Thursday, 21 January 2010

What's Beer Worth? Poll Results

As you can see if you cast your eyes to the left [poll info now at the foot of this post], the poll over bottled beer mark-ups by independent retailers has closed, with an even spread of results between all four answers. If Pete Brown were here, he could tell me what these statistics mean, but I'll have to draw my own conclusions.

It would be a reasonable conclusion, from the stats, to say that nobody has a clue what retailers actually pay for the beers that they sell. Alternatively, 12 really clued-up retailers took part in the poll, and outside of them, no-one has any idea of what a £2 beer costs the retailer. But exactly half of the respondents thought that the retailers are making big mark-ups.

Without going into too much detail, usual mark-ups on decent quality bottled beer yields 30-40% gross profit (GP). This means that if you buy a beer for £1, selling it for £2 yields around 40% GP (see footnote). Buying it for about £1.20 and selling for £2 gives about 30% GP.

Not all of the beer that gets sold at retail conforms to this. There are some staples that seem to hold their lower price (and lower margin) wherever they are sold - well, except for supermarkets, obviously. Supermarkets work on tiny mark-ups and massive volumes, often driving a hard bargain with the supplier to get a better GP.

There is a school of thought that supermarkets are evil, and shaft the breweries royally to get the best prices. This might be so, but the breweries know what they sign up for when they get into bed with the big boys. I don't feel sorry for any breweries who do this - I'm just baffled as to why they want to devalue their product in such a way.

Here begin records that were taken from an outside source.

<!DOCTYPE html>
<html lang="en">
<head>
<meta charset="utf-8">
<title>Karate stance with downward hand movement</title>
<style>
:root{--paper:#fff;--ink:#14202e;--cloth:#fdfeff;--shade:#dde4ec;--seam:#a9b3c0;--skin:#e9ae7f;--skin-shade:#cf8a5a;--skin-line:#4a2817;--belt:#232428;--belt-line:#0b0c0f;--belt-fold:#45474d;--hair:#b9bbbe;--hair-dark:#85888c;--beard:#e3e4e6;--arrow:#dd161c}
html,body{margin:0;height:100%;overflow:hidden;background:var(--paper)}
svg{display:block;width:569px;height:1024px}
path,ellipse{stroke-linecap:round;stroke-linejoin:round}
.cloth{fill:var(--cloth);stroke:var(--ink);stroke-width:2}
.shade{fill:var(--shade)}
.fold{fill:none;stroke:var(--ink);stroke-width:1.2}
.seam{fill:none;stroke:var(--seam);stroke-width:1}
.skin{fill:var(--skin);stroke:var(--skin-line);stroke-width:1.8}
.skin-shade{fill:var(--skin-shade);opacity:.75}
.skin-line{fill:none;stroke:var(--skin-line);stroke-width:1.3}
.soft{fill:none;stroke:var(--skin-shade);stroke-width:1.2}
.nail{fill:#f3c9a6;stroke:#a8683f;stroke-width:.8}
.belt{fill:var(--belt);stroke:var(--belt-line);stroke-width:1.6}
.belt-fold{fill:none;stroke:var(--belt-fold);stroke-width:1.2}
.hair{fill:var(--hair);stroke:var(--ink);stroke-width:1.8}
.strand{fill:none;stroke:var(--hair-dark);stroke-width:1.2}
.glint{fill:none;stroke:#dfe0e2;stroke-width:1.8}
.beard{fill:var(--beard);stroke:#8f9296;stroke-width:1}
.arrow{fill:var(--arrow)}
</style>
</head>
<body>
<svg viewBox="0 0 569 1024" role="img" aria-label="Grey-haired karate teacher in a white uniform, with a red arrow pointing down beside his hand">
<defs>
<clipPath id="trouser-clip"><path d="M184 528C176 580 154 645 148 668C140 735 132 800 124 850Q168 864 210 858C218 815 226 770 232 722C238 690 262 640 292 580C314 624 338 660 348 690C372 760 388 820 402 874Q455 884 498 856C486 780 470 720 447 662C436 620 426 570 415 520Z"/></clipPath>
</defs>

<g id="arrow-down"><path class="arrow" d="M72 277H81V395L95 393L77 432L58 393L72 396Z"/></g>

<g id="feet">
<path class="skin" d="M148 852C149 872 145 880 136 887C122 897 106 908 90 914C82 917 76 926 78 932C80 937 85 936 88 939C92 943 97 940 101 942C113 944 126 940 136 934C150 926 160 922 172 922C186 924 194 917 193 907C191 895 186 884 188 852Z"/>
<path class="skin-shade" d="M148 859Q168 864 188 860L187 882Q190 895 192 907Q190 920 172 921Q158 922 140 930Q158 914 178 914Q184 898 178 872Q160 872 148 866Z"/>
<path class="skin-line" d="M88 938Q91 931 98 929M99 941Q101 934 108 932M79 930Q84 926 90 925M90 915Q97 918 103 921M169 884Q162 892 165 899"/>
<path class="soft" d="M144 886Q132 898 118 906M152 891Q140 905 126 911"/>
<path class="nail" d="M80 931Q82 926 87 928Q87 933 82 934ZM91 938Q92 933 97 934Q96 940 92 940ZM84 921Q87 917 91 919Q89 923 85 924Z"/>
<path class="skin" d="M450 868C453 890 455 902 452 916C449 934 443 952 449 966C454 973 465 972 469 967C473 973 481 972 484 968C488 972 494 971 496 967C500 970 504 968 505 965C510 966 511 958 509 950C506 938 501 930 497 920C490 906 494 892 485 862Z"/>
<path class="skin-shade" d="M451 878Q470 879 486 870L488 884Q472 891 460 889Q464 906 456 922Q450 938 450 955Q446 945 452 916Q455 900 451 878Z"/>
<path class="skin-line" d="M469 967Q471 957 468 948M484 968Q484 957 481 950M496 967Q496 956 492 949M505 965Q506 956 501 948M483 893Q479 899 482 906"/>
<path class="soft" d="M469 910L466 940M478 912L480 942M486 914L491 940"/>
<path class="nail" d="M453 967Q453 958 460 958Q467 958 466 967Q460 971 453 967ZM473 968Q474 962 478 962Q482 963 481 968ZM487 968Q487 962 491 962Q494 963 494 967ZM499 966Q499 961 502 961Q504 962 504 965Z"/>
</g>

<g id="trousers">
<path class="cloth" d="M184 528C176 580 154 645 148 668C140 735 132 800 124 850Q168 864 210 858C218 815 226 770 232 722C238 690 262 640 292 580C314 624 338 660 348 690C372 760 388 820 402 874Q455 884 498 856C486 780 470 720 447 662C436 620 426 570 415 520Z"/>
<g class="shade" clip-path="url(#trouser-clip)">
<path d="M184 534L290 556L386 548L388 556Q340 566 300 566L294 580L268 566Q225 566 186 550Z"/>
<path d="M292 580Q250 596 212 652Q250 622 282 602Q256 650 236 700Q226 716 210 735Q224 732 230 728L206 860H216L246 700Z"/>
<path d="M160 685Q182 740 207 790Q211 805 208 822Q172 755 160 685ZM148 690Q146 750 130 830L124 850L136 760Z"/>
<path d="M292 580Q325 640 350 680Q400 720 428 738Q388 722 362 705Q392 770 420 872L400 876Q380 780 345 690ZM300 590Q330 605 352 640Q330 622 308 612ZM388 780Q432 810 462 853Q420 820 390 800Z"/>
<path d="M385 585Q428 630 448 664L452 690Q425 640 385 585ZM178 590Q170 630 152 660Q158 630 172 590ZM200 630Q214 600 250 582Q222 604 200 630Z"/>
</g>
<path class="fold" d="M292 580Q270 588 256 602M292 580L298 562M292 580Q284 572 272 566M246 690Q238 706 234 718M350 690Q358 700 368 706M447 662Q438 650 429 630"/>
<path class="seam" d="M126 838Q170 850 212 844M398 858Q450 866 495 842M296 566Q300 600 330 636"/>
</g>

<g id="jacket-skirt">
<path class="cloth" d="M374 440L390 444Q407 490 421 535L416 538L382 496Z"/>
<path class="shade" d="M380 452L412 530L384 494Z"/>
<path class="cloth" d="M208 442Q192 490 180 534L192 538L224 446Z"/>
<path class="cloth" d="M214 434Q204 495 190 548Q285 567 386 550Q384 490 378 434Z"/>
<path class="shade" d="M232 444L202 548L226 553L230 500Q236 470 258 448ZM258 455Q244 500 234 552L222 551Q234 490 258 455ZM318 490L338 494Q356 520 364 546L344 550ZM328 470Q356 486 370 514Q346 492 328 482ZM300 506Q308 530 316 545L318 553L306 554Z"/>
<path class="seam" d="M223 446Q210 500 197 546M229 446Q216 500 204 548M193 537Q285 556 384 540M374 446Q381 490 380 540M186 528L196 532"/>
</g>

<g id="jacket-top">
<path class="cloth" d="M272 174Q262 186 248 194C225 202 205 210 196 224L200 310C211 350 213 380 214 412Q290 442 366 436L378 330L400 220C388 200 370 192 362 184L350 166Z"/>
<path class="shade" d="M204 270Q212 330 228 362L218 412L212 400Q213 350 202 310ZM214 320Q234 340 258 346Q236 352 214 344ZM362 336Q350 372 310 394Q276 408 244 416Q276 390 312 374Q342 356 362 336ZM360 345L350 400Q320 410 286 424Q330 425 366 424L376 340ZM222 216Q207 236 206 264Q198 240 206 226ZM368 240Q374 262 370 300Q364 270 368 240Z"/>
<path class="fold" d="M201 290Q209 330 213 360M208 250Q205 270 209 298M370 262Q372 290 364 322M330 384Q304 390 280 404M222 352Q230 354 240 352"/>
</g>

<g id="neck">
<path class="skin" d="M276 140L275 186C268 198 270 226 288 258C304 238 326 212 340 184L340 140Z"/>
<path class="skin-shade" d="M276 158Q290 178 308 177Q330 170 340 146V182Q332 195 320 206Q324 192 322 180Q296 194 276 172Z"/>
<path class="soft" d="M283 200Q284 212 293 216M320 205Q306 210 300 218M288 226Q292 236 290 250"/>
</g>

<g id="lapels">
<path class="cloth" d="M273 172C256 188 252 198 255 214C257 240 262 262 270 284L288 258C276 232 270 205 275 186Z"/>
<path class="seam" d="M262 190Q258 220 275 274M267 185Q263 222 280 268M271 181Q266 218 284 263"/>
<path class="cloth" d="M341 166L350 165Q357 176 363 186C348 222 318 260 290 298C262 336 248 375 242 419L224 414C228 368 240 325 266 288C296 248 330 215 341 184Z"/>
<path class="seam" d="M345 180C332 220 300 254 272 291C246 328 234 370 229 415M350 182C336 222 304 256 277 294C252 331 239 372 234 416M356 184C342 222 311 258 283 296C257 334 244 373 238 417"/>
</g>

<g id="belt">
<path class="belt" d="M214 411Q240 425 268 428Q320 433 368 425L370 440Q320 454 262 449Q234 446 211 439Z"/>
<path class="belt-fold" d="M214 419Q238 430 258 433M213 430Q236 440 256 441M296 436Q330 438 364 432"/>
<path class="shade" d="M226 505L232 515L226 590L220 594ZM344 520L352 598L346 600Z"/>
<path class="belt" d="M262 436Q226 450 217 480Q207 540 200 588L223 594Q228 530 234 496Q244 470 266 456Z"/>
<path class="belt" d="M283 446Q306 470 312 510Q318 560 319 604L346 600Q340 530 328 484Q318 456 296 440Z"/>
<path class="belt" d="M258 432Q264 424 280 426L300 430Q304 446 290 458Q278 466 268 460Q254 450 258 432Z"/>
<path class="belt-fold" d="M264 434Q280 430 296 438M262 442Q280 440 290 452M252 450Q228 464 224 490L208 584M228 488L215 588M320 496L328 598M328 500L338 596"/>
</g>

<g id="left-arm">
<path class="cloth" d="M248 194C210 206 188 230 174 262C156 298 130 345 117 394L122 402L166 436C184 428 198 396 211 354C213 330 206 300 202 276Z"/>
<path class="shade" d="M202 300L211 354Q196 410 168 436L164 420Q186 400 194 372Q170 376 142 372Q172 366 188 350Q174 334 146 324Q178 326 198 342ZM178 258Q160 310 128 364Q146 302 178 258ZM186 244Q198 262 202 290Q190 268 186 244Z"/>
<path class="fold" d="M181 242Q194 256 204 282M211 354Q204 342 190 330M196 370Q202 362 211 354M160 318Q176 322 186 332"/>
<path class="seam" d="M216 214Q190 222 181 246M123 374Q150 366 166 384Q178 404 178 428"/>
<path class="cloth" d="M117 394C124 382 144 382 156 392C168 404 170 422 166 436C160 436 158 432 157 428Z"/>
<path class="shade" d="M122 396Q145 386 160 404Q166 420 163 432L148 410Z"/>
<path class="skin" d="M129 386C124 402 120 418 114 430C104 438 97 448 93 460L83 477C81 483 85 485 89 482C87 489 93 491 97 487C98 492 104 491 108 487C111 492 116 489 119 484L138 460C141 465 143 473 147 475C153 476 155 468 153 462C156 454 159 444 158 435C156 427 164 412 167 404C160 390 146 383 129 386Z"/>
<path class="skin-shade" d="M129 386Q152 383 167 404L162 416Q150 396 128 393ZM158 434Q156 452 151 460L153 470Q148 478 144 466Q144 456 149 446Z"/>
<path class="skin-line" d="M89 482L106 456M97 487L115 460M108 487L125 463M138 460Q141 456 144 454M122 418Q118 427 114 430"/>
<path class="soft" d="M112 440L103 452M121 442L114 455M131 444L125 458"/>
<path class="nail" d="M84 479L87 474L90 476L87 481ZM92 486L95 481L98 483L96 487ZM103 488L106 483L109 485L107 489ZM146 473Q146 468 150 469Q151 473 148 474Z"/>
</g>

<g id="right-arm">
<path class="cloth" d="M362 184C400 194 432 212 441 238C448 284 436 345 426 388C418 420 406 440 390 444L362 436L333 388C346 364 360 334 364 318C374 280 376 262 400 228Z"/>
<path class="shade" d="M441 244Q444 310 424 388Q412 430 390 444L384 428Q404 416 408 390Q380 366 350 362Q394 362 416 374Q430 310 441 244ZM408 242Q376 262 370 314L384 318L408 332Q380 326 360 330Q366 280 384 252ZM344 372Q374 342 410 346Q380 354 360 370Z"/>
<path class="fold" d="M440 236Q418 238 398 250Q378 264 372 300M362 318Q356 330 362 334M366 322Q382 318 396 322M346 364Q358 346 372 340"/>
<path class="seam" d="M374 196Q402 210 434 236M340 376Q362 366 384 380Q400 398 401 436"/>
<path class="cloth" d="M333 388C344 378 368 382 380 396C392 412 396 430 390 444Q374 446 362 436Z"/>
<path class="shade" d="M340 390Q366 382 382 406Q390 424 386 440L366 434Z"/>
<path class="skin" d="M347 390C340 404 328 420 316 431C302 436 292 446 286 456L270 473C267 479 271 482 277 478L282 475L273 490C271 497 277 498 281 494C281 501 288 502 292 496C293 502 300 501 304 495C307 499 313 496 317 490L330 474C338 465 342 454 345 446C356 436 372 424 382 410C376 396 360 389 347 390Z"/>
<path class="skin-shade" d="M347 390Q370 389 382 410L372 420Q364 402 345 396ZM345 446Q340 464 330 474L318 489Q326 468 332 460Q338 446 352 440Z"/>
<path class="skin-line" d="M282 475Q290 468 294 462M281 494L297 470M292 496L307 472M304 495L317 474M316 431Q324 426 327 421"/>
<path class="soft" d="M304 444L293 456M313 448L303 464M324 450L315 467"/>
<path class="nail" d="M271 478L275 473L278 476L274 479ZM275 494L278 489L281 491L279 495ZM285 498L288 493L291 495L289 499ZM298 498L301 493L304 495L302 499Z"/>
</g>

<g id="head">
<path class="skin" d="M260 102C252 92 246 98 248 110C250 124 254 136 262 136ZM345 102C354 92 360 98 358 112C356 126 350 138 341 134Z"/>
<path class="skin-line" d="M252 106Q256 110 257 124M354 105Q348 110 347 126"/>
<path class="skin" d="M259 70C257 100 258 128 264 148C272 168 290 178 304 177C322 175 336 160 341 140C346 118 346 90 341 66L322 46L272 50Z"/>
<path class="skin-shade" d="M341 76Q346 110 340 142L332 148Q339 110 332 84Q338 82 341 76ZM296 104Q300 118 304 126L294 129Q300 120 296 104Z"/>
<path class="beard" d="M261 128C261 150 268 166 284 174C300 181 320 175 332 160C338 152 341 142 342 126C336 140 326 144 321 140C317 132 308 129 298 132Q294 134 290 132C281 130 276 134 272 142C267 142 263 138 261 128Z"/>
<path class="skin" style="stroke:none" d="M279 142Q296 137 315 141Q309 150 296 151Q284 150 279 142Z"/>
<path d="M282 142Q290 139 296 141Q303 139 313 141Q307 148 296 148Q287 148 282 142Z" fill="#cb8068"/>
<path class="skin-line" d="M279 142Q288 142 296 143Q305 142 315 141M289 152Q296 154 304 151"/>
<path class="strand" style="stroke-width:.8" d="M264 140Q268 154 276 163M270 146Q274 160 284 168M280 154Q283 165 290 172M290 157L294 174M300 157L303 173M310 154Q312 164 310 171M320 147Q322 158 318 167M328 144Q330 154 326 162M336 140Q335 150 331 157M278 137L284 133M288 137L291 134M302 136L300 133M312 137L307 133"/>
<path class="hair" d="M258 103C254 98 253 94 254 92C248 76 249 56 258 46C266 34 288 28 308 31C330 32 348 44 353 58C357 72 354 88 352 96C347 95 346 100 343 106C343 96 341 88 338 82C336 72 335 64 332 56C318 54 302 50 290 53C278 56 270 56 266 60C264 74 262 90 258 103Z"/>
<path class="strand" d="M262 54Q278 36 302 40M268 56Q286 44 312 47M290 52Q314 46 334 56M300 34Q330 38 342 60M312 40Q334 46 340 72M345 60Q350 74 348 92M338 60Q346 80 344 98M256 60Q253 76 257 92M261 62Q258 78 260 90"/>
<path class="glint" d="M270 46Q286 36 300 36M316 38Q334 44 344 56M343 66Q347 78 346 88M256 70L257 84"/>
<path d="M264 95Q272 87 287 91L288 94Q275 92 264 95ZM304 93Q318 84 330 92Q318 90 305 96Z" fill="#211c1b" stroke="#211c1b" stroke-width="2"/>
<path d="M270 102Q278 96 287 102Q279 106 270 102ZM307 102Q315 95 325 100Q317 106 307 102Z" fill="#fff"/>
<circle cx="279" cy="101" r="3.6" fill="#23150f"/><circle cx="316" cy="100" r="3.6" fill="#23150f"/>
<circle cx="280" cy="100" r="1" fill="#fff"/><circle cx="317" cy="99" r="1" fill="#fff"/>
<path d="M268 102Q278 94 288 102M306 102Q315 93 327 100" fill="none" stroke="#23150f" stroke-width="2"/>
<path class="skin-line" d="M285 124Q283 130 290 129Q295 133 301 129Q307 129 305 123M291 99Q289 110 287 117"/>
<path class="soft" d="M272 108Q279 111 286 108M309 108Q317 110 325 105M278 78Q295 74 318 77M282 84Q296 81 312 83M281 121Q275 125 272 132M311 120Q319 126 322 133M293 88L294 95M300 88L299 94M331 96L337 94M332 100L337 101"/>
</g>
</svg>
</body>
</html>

To answer a specific query from Cooking Lager in a previous post, the prices a supermarket charge have no influence on our pricing structure. We charge a couple of quid for quite a few ordinary brown beers that you can often pick up in the supermarket for about the price that we pay wholesale. What I can say is that 99% of our beer is priced in what see as a fair manner, with very few mark-ups exceeding (or not reaching) the margins mentioned above.

Anyway, the poll results are only half the story - I'm sure you're brimming with questions about this one.

And the picture has nothing to do with the post - it's just one that I'm really proud of of which I am really proud.

If an off-trade retailer is selling a bottle of beer for £2, roughly how much did they pay for it?

50p - 75p 11 (25%)

75p - £1 11 (25%)

£1 - £1.25 12 (27%)

£1.25 - £1.50 10 (22%)

Votes so far: 44
Poll closed

(FOOTNOTE: GP is calculated by looking at what proportion of the selling price is profit, after VAT has been accounted for. It's impossible to make 100% mark-up. I think when most people (either consumers or traders) talk about 100% mark-up, they mean selling it for double what you paid. As you can see in paragraph two, selling for twice the amount you paid actuall yields about 40% GP)


  1. Interesting stuff Zak, though my question was more whether Tesco influenced stocking rather than prices. That you might keep tabs on Tesco and choose not to stock the brands they flog cheap and source brands the punter cannot get at Tesco.

    I can understand why a beer hobbyist would love your store. Lots of unusual beer. Once Tesco stock it, is it unusual enough for the premium a niche retailer has to demand?

  2. Cookie - on the whole, the supermarkets influence neither our stocking nor pricing policies, although there are a few breweries that I've delisted because of their supermarket ubiquity.


Sorry about the word verification - the blog was getting spammed to bits.